A couple nights ago, we watched Frontline as it covered the affects of the earthquake in Haiti. Wow, what an aptly named program. The video on this show has such an immediacy and completeness about it--the camera seems to be in the middle of things, instead of merely recording the action--that you feel as if you're right there.
As I watched the hour-long show, I jotted down a few words from the program. Here they are.
The world is coming to an end.
The first thing I noticed is the dust. And then the crying: one in ten people died.
People who live and work here found themselves in a strange land.

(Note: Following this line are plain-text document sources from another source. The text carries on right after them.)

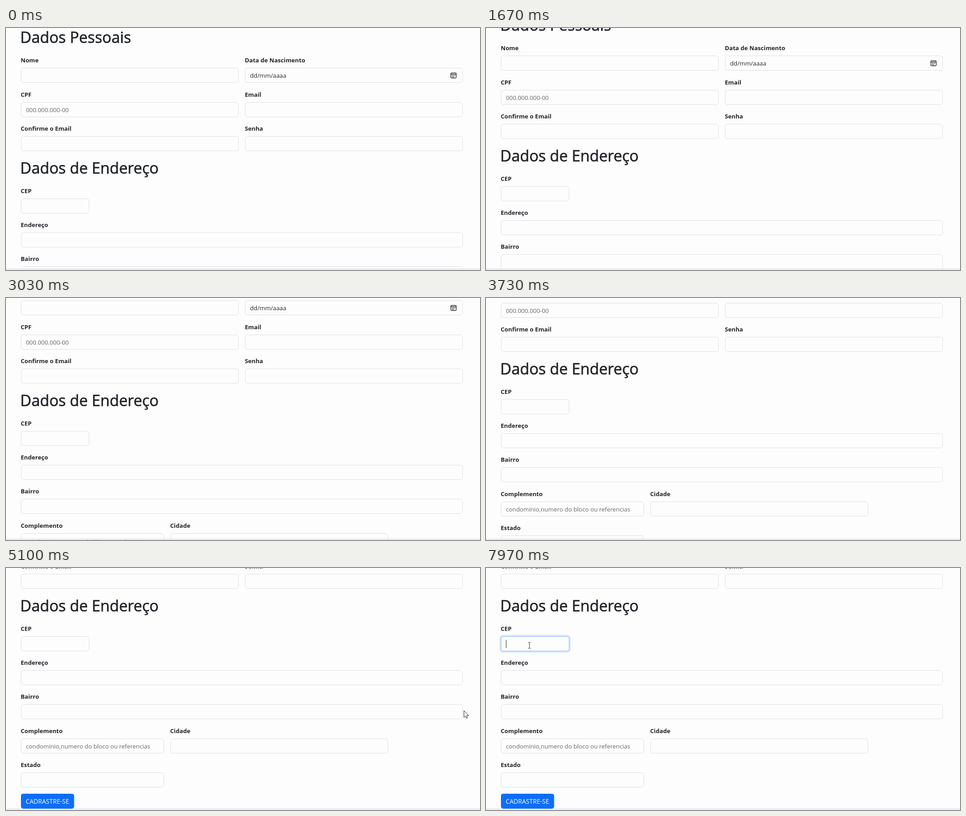
Write an HTML page that moves like this. It is 1047 by 535 pixels and loops after 8 s.

```html
<!DOCTYPE html>
<html lang="pt-BR">
<head>
<meta charset="utf-8">
<style>
  html, body { margin: 0; width: 100%; height: 100%; overflow: hidden; background: #fdfdfd; }
  svg { display: block; }
  text { font-family: "Open Sans", "Noto Sans", sans-serif; font-size: 13.25px; fill: #212529; }
  .title { font-size: 33.8px; stroke: #212529; stroke-width: 0.7px; }
  .label { font-size: 13.15px; font-weight: 700; }
  .hint { fill: #63676b; }
  .button { font-size: 13.8px; fill: #fff; }
  .field { fill: #fdfdfd; stroke: #dedfe7; }
</style>
</head>
<body>
<svg id="stage" width="1047" height="535" viewBox="0 0 1047 535">
  <g id="page"></g>
  <rect y="532" width="1047" height="2" fill="#e1e1f0"/>
  <g id="cursor">
    <path id="arrow" d="M.5 .5V15.5L4 12.2L6.3 17.3L8.6 16.3L6.4 11.3H11.2Z" fill="#fff" stroke="#222"/>
    <path id="beam" d="M-3 -6.5H-1L0 -5.5L1 -6.5H3M0 -5.5V5.5M-3 6.5H-1L0 5.5L1 6.5H3" fill="none" stroke="#222"/>
  </g>
</svg>
<script>
const LOOP = 8000;
const FOCUS_AT = 7870;
const page = document.getElementById('page');
const cursor = document.getElementById('cursor');
const arrow = document.getElementById('arrow');
const beam = document.getElementById('beam');
const fields = [];

function add(tag, attrs, content = '') {
  const node = document.createElementNS('http://www.w3.org/2000/svg', tag);
  for (const name in attrs) node.setAttribute(name, attrs[name]);
  node.textContent = content;
  page.append(node);
  return node;
}

function write(kind, x, y, content) {
  return add('text', { class: kind, x, y }, content);
}

// y is the top edge of the input; its label sits above it
function addField(label, x, y, width, hint = '', hintKind = 'hint') {
  write('label', x - 0.5, y - 12, label);
  const node = add('rect', { class: 'field', x: x + 0.5, y: y + 0.5, width: width - 1, height: 32, rx: 5 });
  if (hint) write(hintKind, x + 11, y + 22, hint);
  fields.push({ x, y, width });
  return node;
}

write('title', 31.5, 33, 'Dados Pessoais');
addField('Nome', 33, 88, 481);
addField('Data de Nascimento', 528, 88, 481, 'dd/mm/aaaa', 'value');
addField('CPF', 33, 164, 481, '000.000.000-00');
addField('Email', 528, 164, 481);
addField('Confirme o Email', 33, 239, 481);
addField('Senha', 528, 239, 481);
add('path', {
  d: 'M984 99.5H993Q994.5 99.5 994.5 101V109Q994.5 110.5 993 110.5H984Q982.5 110.5 982.5 109V101Q982.5 99.5 984 99.5ZM982.5 102.5H994.5M985 105.5H987M988 105.5H989.5M990.5 105.5H992M985 108H987M988 108H989.5',
  fill: 'none', stroke: '#222', 'stroke-width': 1.3
});

write('title', 31.5, 322, 'Dados de Endereço');
const glow = add('rect', { fill: '#cfe2ff' });
const cep = addField('CEP', 33, 377, 151);
const caret = add('rect', { x: 44, y: 385, width: 1, height: 18, fill: '#222' });
addField('Endereço', 33, 452, 976);
addField('Bairro', 33, 527, 976);
addField('Complemento', 33, 603, 316, 'condominio,numero do bloco ou referencias');
addField('Cidade', 363, 603, 481);
addField('Estado', 33, 678, 316);
add('rect', { x: 33, y: 725, width: 117.5, height: 33, rx: 5, fill: '#0d6efd' });
write('button', 43.5, 747, 'CADRASTRE-SE');

// Keys are [time, ...values], joined by straight segments
const scrollKeys = [[850, 0], [1670, 27], [3030, 83], [3730, 153], [4370, 198], [4980, 226]];
const cursorKeys = [[4950, 1050, 300], [5800, 830, 385], [6400, 643, 393], [6700, 643, 393], [7600, 100, 178], [7800, 96, 171]];

function sample(keys, time) {
  const next = keys.findIndex(key => key[0] > time);
  if (next === 0) return keys[0].slice(1);
  if (next < 0) return keys[keys.length - 1].slice(1);
  const from = keys[next - 1], to = keys[next];
  const part = (time - from[0]) / (to[0] - from[0]);
  return from.slice(1).map((value, i) => value + (to[i + 1] - value) * part);
}

function show(node, visible) {
  node.style.display = visible ? '' : 'none';
}

function drawCursor(time, scroll) {
  const [x, y] = sample(cursorKeys, time).map(Math.round);
  const overField = fields.some(f =>
    x >= f.x && x <= f.x + f.width && y + scroll >= f.y && y + scroll <= f.y + 33);
  show(cursor, time >= cursorKeys[0][0]);
  show(beam, overField);
  show(arrow, !overField);
  cursor.setAttribute('transform', `translate(${x} ${y})`);
}

function drawFocus(time) {
  const linear = Math.min(1, Math.max(0, (time - FOCUS_AT) / 150));
  const amount = 1 - (1 - linear) ** 2;
  const spread = 3.5 * amount;
  const box = { x: 33 - spread, y: 377 - spread, width: 151 + 2 * spread, height: 33 + 2 * spread, rx: 5 + spread, opacity: amount };
  for (const name in box) glow.setAttribute(name, box[name]);
  const mix = (from, to) => Math.round(from + (to - from) * amount);
  cep.style.stroke = `rgb(${mix(222, 134)}, ${mix(223, 183)}, ${mix(231, 254)})`;
  show(caret, time >= FOCUS_AT);
}

let start;
function frame(now) {
  start ??= now;
  const time = (now - start) % LOOP;
  const scroll = Math.round(sample(scrollKeys, time)[0]);
  page.setAttribute('transform', `translate(0 ${-scroll})`);
  drawCursor(time, scroll);
  drawFocus(time);
  requestAnimationFrame(frame);
}
requestAnimationFrame(frame);
</script>
</body>
</html>
```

The earthquake decimated a weak and inefficient government.
With the city in ruins, makeshift camps appeared everywhere.
More than one million people in Port-au-Prince are homeless.
What pain I'm in, my God. What suffering.
For many Haitians, their faith rests only in the hands of God.
Haiti's story is one of a dream denied.
The Bottom Billion by Paul Collier
When I went to Haiti, I saw a country that abounded in economic opportunities.
There was a real spirit and hope that at last things were going to improve.
Per capita, Haiti has one of the highest concentration of NGOs in the world.
capacity- the entrenched elite, a handful of families.
Nearly half of all American households have contributed to Haitian relief.
We are already invested and we don't want that investment to go to waste. We want a postive outcome.
One toilet per thousand.
The stench has moved from bodies to the stench of the living.
But the big worry for everyone was the coming rains.
The above picture of Fort National was taken by missionary Karen Bultje.